• Brief: Go through the records below and show every line with the string "label".

• Exercise data:
*** Begin section ***
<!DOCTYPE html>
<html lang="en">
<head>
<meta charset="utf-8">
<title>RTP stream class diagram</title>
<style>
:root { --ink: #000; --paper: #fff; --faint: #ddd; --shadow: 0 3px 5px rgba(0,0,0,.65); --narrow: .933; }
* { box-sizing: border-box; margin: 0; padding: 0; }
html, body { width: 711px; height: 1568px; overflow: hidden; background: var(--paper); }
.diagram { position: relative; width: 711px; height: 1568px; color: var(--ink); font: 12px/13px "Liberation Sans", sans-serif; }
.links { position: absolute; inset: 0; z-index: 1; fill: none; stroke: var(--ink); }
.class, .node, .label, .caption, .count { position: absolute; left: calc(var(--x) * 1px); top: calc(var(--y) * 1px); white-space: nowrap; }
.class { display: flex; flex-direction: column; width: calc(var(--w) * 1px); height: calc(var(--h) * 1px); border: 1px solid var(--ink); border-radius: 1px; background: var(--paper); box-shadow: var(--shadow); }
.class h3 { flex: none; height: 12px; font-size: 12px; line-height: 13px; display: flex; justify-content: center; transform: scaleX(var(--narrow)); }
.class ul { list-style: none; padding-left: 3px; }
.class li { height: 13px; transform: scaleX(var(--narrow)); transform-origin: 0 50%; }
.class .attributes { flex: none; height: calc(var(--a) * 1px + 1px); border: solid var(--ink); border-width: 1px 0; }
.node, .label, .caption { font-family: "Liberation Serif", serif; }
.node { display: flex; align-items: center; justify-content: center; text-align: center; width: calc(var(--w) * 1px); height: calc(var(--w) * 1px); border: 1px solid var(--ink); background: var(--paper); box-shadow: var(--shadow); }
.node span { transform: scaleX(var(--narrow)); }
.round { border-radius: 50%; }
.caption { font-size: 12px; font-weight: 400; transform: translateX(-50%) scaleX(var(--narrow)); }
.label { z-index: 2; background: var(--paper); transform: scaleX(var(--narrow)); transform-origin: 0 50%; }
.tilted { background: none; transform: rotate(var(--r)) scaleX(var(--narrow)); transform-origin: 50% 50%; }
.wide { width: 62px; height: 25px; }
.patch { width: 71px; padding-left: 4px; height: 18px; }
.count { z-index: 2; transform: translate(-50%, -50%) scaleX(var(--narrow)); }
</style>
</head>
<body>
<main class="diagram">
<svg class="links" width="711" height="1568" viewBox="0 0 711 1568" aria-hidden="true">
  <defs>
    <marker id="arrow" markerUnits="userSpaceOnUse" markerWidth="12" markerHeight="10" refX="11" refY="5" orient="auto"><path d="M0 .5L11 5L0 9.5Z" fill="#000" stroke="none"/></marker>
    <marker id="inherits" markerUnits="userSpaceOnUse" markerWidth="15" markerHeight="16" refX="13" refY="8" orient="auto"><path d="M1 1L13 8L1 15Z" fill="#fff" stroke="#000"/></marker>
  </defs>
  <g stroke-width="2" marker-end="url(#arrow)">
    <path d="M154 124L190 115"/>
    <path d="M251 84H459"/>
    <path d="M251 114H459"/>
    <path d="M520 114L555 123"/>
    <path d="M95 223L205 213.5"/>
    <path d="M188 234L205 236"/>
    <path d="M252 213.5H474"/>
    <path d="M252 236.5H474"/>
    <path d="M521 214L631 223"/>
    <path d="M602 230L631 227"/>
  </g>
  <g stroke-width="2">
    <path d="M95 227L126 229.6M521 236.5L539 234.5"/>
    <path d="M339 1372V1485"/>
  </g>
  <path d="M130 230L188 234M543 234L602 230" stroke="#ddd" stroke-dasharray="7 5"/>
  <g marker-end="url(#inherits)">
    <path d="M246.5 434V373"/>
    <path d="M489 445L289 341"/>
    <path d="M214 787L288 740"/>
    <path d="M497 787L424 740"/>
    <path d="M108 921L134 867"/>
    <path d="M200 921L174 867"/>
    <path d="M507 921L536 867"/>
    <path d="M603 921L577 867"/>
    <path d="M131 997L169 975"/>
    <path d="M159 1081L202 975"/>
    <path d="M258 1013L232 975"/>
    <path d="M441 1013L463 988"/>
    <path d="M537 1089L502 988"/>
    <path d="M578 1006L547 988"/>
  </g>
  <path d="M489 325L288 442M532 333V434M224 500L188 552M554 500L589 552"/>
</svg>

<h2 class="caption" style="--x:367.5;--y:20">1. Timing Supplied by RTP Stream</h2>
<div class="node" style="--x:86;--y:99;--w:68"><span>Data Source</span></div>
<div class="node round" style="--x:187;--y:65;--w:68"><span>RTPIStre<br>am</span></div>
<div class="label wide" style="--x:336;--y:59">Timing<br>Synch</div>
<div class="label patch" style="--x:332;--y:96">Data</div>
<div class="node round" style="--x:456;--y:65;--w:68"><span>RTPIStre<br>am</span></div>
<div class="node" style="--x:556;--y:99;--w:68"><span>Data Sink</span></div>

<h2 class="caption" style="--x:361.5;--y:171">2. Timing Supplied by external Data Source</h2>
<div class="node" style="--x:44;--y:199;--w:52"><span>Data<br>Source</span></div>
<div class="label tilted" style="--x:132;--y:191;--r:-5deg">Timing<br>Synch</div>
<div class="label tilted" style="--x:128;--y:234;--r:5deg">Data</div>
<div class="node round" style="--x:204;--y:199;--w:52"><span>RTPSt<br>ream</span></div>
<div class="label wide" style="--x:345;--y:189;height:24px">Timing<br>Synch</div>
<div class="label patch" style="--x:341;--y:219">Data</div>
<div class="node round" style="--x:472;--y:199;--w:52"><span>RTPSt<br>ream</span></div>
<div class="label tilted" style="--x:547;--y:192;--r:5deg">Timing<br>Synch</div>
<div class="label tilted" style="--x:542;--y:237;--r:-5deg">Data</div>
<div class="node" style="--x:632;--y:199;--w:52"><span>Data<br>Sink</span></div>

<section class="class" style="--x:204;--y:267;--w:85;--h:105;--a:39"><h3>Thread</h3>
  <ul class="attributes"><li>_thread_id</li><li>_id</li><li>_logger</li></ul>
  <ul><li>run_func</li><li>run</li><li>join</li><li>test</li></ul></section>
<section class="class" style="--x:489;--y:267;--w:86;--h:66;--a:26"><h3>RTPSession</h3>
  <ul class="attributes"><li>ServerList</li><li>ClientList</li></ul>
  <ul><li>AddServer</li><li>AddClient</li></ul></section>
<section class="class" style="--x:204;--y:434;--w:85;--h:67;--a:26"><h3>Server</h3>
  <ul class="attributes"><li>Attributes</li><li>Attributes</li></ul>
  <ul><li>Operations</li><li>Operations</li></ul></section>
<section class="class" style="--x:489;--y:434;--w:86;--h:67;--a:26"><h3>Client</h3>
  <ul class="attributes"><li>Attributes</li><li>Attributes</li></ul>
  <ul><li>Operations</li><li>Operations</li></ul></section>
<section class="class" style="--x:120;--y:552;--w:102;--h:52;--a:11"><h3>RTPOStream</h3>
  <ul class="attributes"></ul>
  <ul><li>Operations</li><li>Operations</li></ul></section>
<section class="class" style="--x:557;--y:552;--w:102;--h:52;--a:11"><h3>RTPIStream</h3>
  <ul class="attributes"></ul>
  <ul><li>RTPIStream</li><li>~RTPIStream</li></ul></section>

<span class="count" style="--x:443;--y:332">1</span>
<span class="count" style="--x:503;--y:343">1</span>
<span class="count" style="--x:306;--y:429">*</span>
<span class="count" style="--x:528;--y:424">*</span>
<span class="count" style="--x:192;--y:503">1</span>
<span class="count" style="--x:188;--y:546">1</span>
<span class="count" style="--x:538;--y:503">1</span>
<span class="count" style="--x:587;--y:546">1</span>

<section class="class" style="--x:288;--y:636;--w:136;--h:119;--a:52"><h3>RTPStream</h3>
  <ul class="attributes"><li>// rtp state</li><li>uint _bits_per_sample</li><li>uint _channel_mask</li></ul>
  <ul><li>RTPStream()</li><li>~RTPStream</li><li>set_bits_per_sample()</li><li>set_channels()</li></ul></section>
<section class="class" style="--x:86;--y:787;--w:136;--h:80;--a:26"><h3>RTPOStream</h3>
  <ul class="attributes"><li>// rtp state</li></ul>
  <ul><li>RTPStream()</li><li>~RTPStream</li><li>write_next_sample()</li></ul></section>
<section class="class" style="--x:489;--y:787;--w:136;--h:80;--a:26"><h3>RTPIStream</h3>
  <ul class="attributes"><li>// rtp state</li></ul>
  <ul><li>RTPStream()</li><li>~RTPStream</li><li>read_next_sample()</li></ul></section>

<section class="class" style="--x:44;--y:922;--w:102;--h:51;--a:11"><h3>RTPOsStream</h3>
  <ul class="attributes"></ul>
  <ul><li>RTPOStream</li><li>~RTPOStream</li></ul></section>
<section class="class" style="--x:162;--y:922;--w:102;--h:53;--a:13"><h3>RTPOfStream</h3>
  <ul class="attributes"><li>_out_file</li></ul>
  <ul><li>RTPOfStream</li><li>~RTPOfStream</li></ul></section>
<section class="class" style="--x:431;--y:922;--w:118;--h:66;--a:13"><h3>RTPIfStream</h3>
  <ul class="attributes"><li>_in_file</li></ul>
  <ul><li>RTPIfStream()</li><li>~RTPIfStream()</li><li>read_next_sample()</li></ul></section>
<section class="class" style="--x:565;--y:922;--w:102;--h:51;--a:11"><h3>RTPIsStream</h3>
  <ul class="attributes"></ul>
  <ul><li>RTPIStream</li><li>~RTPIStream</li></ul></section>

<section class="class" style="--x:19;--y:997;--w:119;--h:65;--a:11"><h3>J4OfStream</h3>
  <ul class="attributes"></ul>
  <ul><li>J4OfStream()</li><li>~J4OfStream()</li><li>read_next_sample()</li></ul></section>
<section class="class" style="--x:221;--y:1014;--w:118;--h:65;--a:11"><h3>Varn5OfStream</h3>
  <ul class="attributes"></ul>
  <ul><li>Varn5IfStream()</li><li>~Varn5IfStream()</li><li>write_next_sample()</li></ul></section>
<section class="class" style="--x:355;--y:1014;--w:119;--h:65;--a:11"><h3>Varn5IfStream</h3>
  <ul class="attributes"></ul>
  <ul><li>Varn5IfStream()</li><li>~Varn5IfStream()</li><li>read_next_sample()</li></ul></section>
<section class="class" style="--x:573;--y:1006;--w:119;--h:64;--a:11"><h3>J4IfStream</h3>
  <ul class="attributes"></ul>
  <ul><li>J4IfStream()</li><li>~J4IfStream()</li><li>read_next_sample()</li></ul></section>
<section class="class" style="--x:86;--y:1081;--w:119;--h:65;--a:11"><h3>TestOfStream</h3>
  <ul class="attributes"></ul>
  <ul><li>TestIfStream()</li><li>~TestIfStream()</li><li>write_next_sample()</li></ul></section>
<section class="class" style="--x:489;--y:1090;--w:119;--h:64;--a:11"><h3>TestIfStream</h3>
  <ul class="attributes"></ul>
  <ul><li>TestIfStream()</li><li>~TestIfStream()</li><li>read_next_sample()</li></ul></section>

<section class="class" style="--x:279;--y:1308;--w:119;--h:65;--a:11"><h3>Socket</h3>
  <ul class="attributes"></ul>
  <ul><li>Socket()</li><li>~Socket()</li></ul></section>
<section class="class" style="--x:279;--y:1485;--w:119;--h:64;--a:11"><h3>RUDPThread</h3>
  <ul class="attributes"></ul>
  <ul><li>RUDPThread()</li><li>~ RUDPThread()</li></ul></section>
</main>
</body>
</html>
*** End section ***
• Solved exercise:
.class, .node, .label, .caption, .count { position: absolute; left: calc(var(--x) * 1px); top: calc(var(--y) * 1px); white-space: nowrap; }
.node, .label, .caption { font-family: "Liberation Serif", serif; }
.label { z-index: 2; background: var(--paper); transform: scaleX(var(--narrow)); transform-origin: 0 50%; }
<div class="label wide" style="--x:336;--y:59">Timing<br>Synch</div>
<div class="label patch" style="--x:332;--y:96">Data</div>
<div class="label tilted" style="--x:132;--y:191;--r:-5deg">Timing<br>Synch</div>
<div class="label tilted" style="--x:128;--y:234;--r:5deg">Data</div>
<div class="label wide" style="--x:345;--y:189;height:24px">Timing<br>Synch</div>
<div class="label patch" style="--x:341;--y:219">Data</div>
<div class="label tilted" style="--x:547;--y:192;--r:5deg">Timing<br>Synch</div>
<div class="label tilted" style="--x:542;--y:237;--r:-5deg">Data</div>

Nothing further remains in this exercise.